Gathering items needed for recovery: Set up a recovery spot in bed or on the couch with everything you’ll need close by.
Discussing the worst-case scenario: Dying in surgery is rare but some people like to discuss their will and afterlife preparations just in case.
At the hospital
Do you want them with you?: Let your partner know if you need them there the whole time, and if you have kids, find childcare together.
Discuss how your partner can advocate for you: Make sure they know your wishes if the surgeon asks them questions during the procedure, discuss how they can advocate for your care in recovery if you have to stay a few nights, and review how they can communicate to family and friends on your behalf.
Who can visit you?: If the hospital allows visitors, discuss who if anyone you would be Ok to have stopping by.
Explain what tasks you normally do that your partner will need to take over. Don’t assume they know what you take care of around the house; a list can be handy.
Identify outside help if needed. Don’t overload your partner: If you need help with the kids set that up, hire a cleaning person, or plan to order takeout.
How much time will your partner will need to take off to help you in recovery? Discuss how long you’d like support, and if your partner can get that approved at work.

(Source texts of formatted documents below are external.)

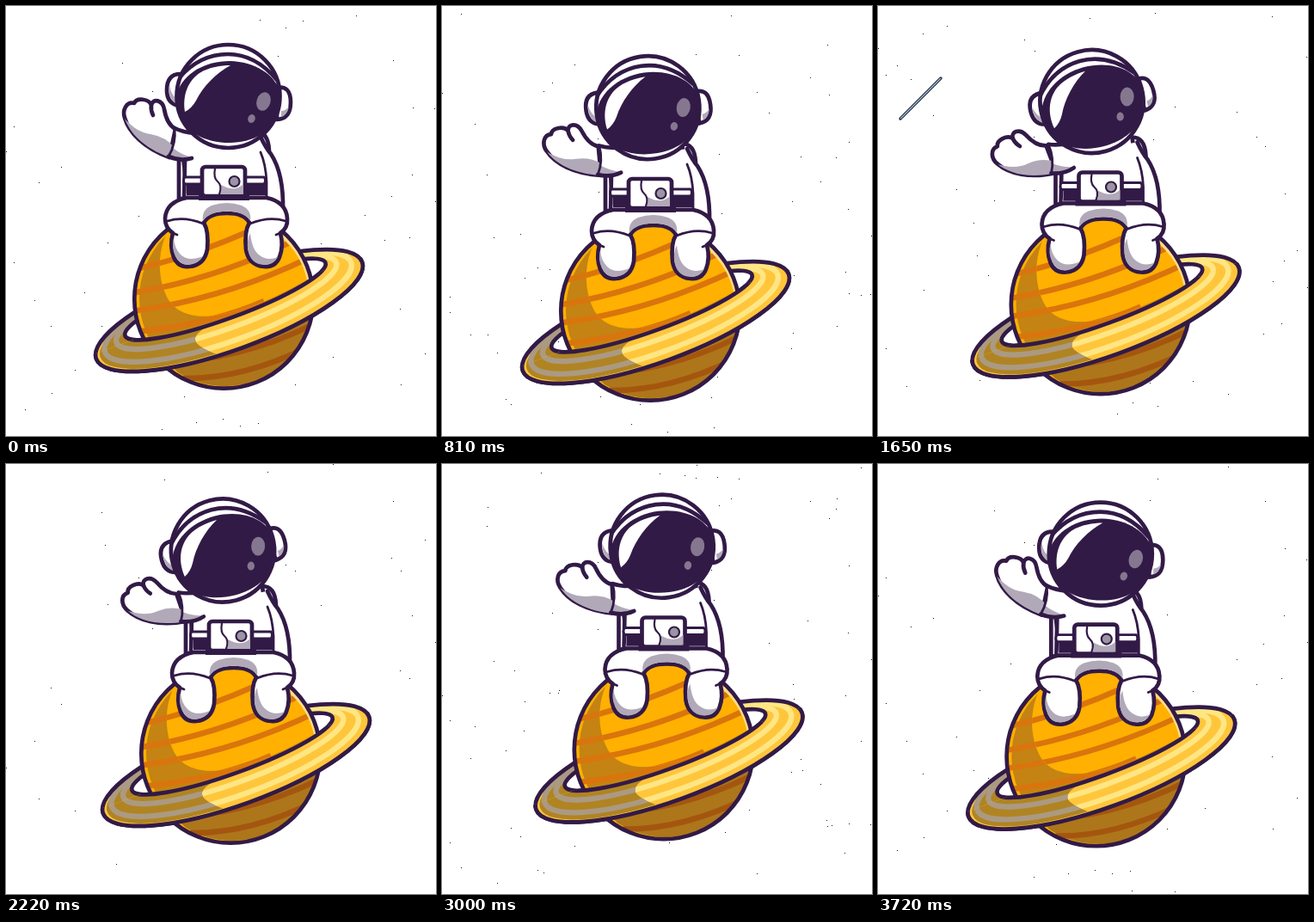
Write an HTML page that moves like this. It is 500 by 500 pixels and loops after 3.75 s.

```html
<!DOCTYPE html>
<html lang="en">
<head>
<meta charset="utf-8">
<title>Astronaut on a ringed planet</title>
<style>
  html, body { margin: 0; width: 100%; height: 100%; overflow: hidden; background: #fff; }
  svg { display: block; width: 500px; height: 500px; }
  .ink { fill: none; stroke: #321a47; stroke-width: 4.7; stroke-linecap: round; stroke-linejoin: round; }
  .suit { fill: #fff; }
  .thin { stroke-width: 2.8; }
  .fine { stroke-width: 2.2; }
  .grey { fill: #b1a9b8; }
  .dark { fill: #321a47; }
  .band { fill: none; stroke: #d9750c; stroke-width: 6.5; }
  .shade .band { stroke: #a4560f; }
  .stripe { fill: none; stroke-width: 6.3; }
</style>
</head>
<body>
<svg viewBox="0 0 500 500">
  <defs>
    <clipPath id="globe"><circle cx="253.3" cy="340.7" r="104"/></clipPath>
    <clipPath id="lit"><path d="M200 245C176 270 174 310 186 336C196 359 222 364 248 359C285 353 320 336 362 312V230H200Z"/></clipPath>
    <clipPath id="front"><rect x="-180" y="-6" width="360" height="70"/></clipPath>
    <clipPath id="dim"><path d="M-180-60H-25V8Q-54 12-48 24Q-43 34-27 46V60H-180Z"/></clipPath>
    <clipPath id="head"><circle cx="258.5" cy="105" r="59.5"/></clipPath>
    <path id="glove" d="M197 143C190 139 186 132 184 120C182 109 171 107 169 115C166 108 152 106 149 113C140 111 135 121 138 130C143 147 160 165 190 176Z"/>
    <clipPath id="hand"><use href="#glove"/></clipPath>
    <g id="bands">
      <path class="band" d="M150 306Q215 292 282 262"/>
      <path class="band" d="M145 334Q240 319 332 274"/>
      <path class="band" d="M145 355Q250 342 352 293"/>
      <path class="band" d="M150 379Q240 370 300 343"/>
    </g>
    <g id="stripes">
      <ellipse cy="-9.7" rx="136" ry="29.5"/>
      <ellipse cy="-4.1" rx="152.3" ry="39"/>
    </g>
    <g id="ring">
      <path fill="#ffc63c" fill-rule="evenodd" d="M-164.5 0a164.5 46 0 1 0 329 0a164.5 46 0 1 0-329 0ZM-123.8-13.8a124 22.5 0 1 0 248 0a124 22.5 0 1 0-248 0Z"/>
      <use href="#stripes" stroke="#ffe684" class="stripe"/>
      <g clip-path="url(#dim)">
        <path fill="#b08423" fill-rule="evenodd" d="M-159.5 0a159.5 43 0 1 0 319 0a159.5 43 0 1 0-319 0ZM-123.8-13.8a124 22.5 0 1 0 248 0a124 22.5 0 1 0-248 0Z"/>
        <use href="#stripes" stroke="#ab9a82" class="stripe"/>
      </g>
      <ellipse class="ink" rx="164.5" ry="46"/>
      <ellipse class="ink" cx=".2" cy="-13.8" rx="124" ry="22.5"/>
    </g>
  </defs>

  <path id="stars" stroke="#1c1c1c" fill="none" shape-rendering="crispEdges"/>
  <g id="meteor">
    <path d="M0 0L47-47" stroke="#1d2230" stroke-width="3.2" stroke-linecap="round"/>
    <path d="M0 0L47-47" stroke="#9cc4dc" stroke-width="1.3"/>
  </g>

  <g id="scene">
    <!-- planet -->
    <use href="#ring" transform="translate(259.5 354) rotate(-20)"/>
    <circle cx="253.3" cy="340.7" r="104" fill="#ffb000"/>
    <g clip-path="url(#globe)">
      <circle cx="256" cy="340" r="101" fill="#c48312"/>
      <g class="shade">
        <use href="#bands"/>
        <path fill="#ad761a" d="M165 392Q260 385 350 325L354 360A101 101 0 0 1 200 426Z"/>
        <path class="band" d="M180 414Q270 414 360 369"/>
        <path class="band" d="M206 433Q275 434 350 397"/>
      </g>
      <g clip-path="url(#lit)">
        <path fill="#ffb000" d="M160 230H362V370H160Z"/>
        <use href="#bands"/>
      </g>
      <path d="M322 268Q345 288 352 318" fill="none" stroke="#ffdd86" stroke-width="4"/>
    </g>
    <circle class="ink" cx="253.3" cy="340.7" r="104"/>
    <g transform="translate(259.5 354) rotate(-20)"><use href="#ring" clip-path="url(#front)"/></g>

    <!-- backpack and torso -->
    <path class="ink suit" d="M206 176H201V224H212ZM290 146Q305 146 306 168L294 176Z"/>
    <path class="suit" d="M209 165L207 228H302L322 237Q323 195 308 172Q302 165 296 152Z"/>
    <path class="ink" d="M208 180L207 228M322 237Q323 195 308 172Q302 165 296 152"/>
    <path class="grey" d="M209 218H302V228H209Z"/>
    <path class="ink thin" d="M296 170Q302 184 303 204V224"/>

    <!-- legs -->
    <path class="ink suit" d="M210 223Q186 228 185 247Q185 258 194 264Q190 279 195 292Q200 304 213 303Q231 301 234 283Q236 262 230 252Q236 241 257 241Q277 241 283 252Q277 262 279 283Q282 301 300 303Q313 304 318 292Q323 279 319 264Q328 258 327 247Q326 228 303 223Z"/>
    <path class="grey" d="M229 250Q227 237 239 232Q257 226 274 232Q286 237 284 250Q277 238.700 257 238.700Q237 238.700 229 250Z"/>
    <path class="grey" d="M195 270Q192 281 197 291Q202 301 212 301Q224 300 229 291Q212 298 203 289Q196 282 195 270ZM281 281Q283 300 300 301Q311 301 316 292Q304 297 295 290Q286 284 284 264Q280 272 281 281Z"/>
    <path class="ink thin" d="M188 250Q207 244 229 253M325 250Q306 244 284 253M194 264l5 2M319 264l-5 2"/>

    <!-- belt -->
    <path class="dark" d="M210 206H303V220H210ZM224 217H283V226H224Z"/>
    <path class="ink suit thin" d="M228 199H208Q205 203 208 207H228ZM278 199H300Q303 203 300 207H278Z"/>
    <rect class="ink suit" x="228" y="187" width="50" height="34" rx="4"/>
    <path class="grey" d="M249 219Q252 213 250 208Q266 217 276 207V219Z"/>
    <path class="ink fine" d="M243 189Q241 200 246 204Q252 209 248 219"/>
    <circle class="ink fine" cx="265.5" cy="204" r="6" style="fill:#9b94a2"/>

    <!-- waving arm -->
    <g id="upper">
      <g id="fore">
        <use href="#glove" class="ink suit"/>
        <path class="grey" clip-path="url(#hand)" d="M134 126Q150 147 168 149Q186 152 196 165L188 182L140 152Z"/>
        <path class="ink" d="M169 115Q168 121 171 127"/>
      </g>
      <path class="suit" d="M196 142Q207 148 230 148V174Q208 183 189 175Q197 160 196 142Z"/>
      <path class="grey" d="M190 174Q192 169 194 165Q204 173 216 176Q203 180 190 174Z"/>
      <path class="ink" d="M196 142Q206 147 220 148M189 175Q203 181 216 177"/>
      <path class="ink thin" d="M196 142Q198 160 189 175"/>
    </g>

    <!-- helmet -->
    <g id="helmet">
      <path class="ink suit" d="M203 79Q187 79 187 98Q187 114 202 116ZM315 95Q331 92 331 112Q331 131 315 132Z"/>
      <path class="grey" d="M190 92Q188 110 199 114V108Q192 104 190 92ZM320 129Q327 127 329 117Q325 122 320 122Z"/>
      <circle class="suit" cx="258.5" cy="105" r="60"/>
      <g clip-path="url(#head)">
        <path class="grey" d="M200 125Q222 165 262 164Q300 162 318 120V170H200Z"/>
        <path class="ink" d="M201 84Q225 56 258 56Q290 56 315 86"/>
        <path class="dark" d="M197 110C200 82 228 64 260 64C296 65 320 86 320 110C318 141 292 159 260 159C226 159 198 141 197 110Z"/>
        <path class="suit" d="M208 123C205 103 212 87 225 78C236 71 250 69 261 69C244 78 229 94 221 110Q216 119 208 123Z"/>
      </g>
      <circle class="ink" cx="258.5" cy="105" r="60"/>
      <g fill="#85778f">
        <ellipse cx="299.500" cy="111" rx="8" ry="11" transform="rotate(18 299.5 111)"/>
        <ellipse cx="285.500" cy="131" rx="4.200" ry="5" transform="rotate(18 285.5 131)"/>
      </g>
    </g>
  </g>
</svg>
<script>
const LOOP = 3750, STEP = 30;
// time, drift x, drift y, tilt, star count
const KEYS = [
  [0, 0, 0, 0, 60],
  [810, -11, 14, -8.5, 72],
  [1230, -1.5, 11.5, -13.8, 36],
  [1650, 5.5, 6.5, -16, 60],
  [2220, 8, -4, -15, 40],
  [3000, 4.5, -8.5, -7.6, 88]
];
const $ = id => document.getElementById(id);
const set = (id, value) => $(id).setAttribute('transform', value);

function key(i) {
  const n = KEYS.length, k = KEYS[(i + n) % n];
  return [k[0] + LOOP * Math.floor(i / n), ...k.slice(1)];
}

// smooth closed curve through the keys
function sample(t, c) {
  let i = KEYS.length - 1;
  while (KEYS[i][0] > t) i--;
  const [a, b, d, e] = [key(i - 1), key(i), key(i + 1), key(i + 2)];
  const h = d[0] - b[0], u = (t - b[0]) / h, v = 1 - u;
  const m0 = (d[c] - a[c]) / (d[0] - a[0]) * h;
  const m1 = (e[c] - b[c]) / (e[0] - b[0]) * h;
  return v * v * (1 + 2 * u) * b[c] + u * v * v * m0 + u * u * (3 - 2 * u) * d[c] - u * u * v * m1;
}

let seed = 71;
const rnd = () => (seed = seed * 16807 % 2147483647) / 2147483647;
const stars = Array.from({ length: 95 }, () => ({
  x: Math.floor(rnd() * 500), y: rnd() * 500, laps: 2 + Math.floor(rnd() * 4)
}));

function draw(t) {
  const tilt = sample(t, 3), count = sample(t, 4);
  set('scene', `translate(${sample(t, 1)} ${sample(t, 2)})`);
  set('helmet', `translate(${-tilt * 0.1} ${-tilt * 0.06}) rotate(${tilt} 245 165)`);
  set('upper', `rotate(${tilt * 1.1} 234 159)`);
  set('fore', `rotate(${tilt * 0.95} 194 158)`);

  $('stars').setAttribute('d', stars.slice(0, Math.round(count)).map(s => {
    const y = Math.floor((s.y + s.laps * 500 * t / LOOP) % 500);
    return `M${s.x} ${y + 0.5}h1`;
  }).join(''));

  const run = (t - 1650) * 0.9;
  set('meteor', `translate(${26 - run} ${131 + run})`);
  $('meteor').style.display = t >= 1440 && t <= 1740 ? '' : 'none';
}

function tick() {
  draw(Math.floor(performance.now() % LOOP / STEP) * STEP);
  requestAnimationFrame(tick);
}
tick();
</script>
</body>
</html>
```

It is important to have ongoing conversations about how you both are feeling and what you need help with. It can be normal after surgery to experience elevated depression or anxiety symptoms, so make sure your partner knows that, and what they can do to help. Of course, finding a therapist for individual therapy, couples therapy, or both can also be really helpful in this situation.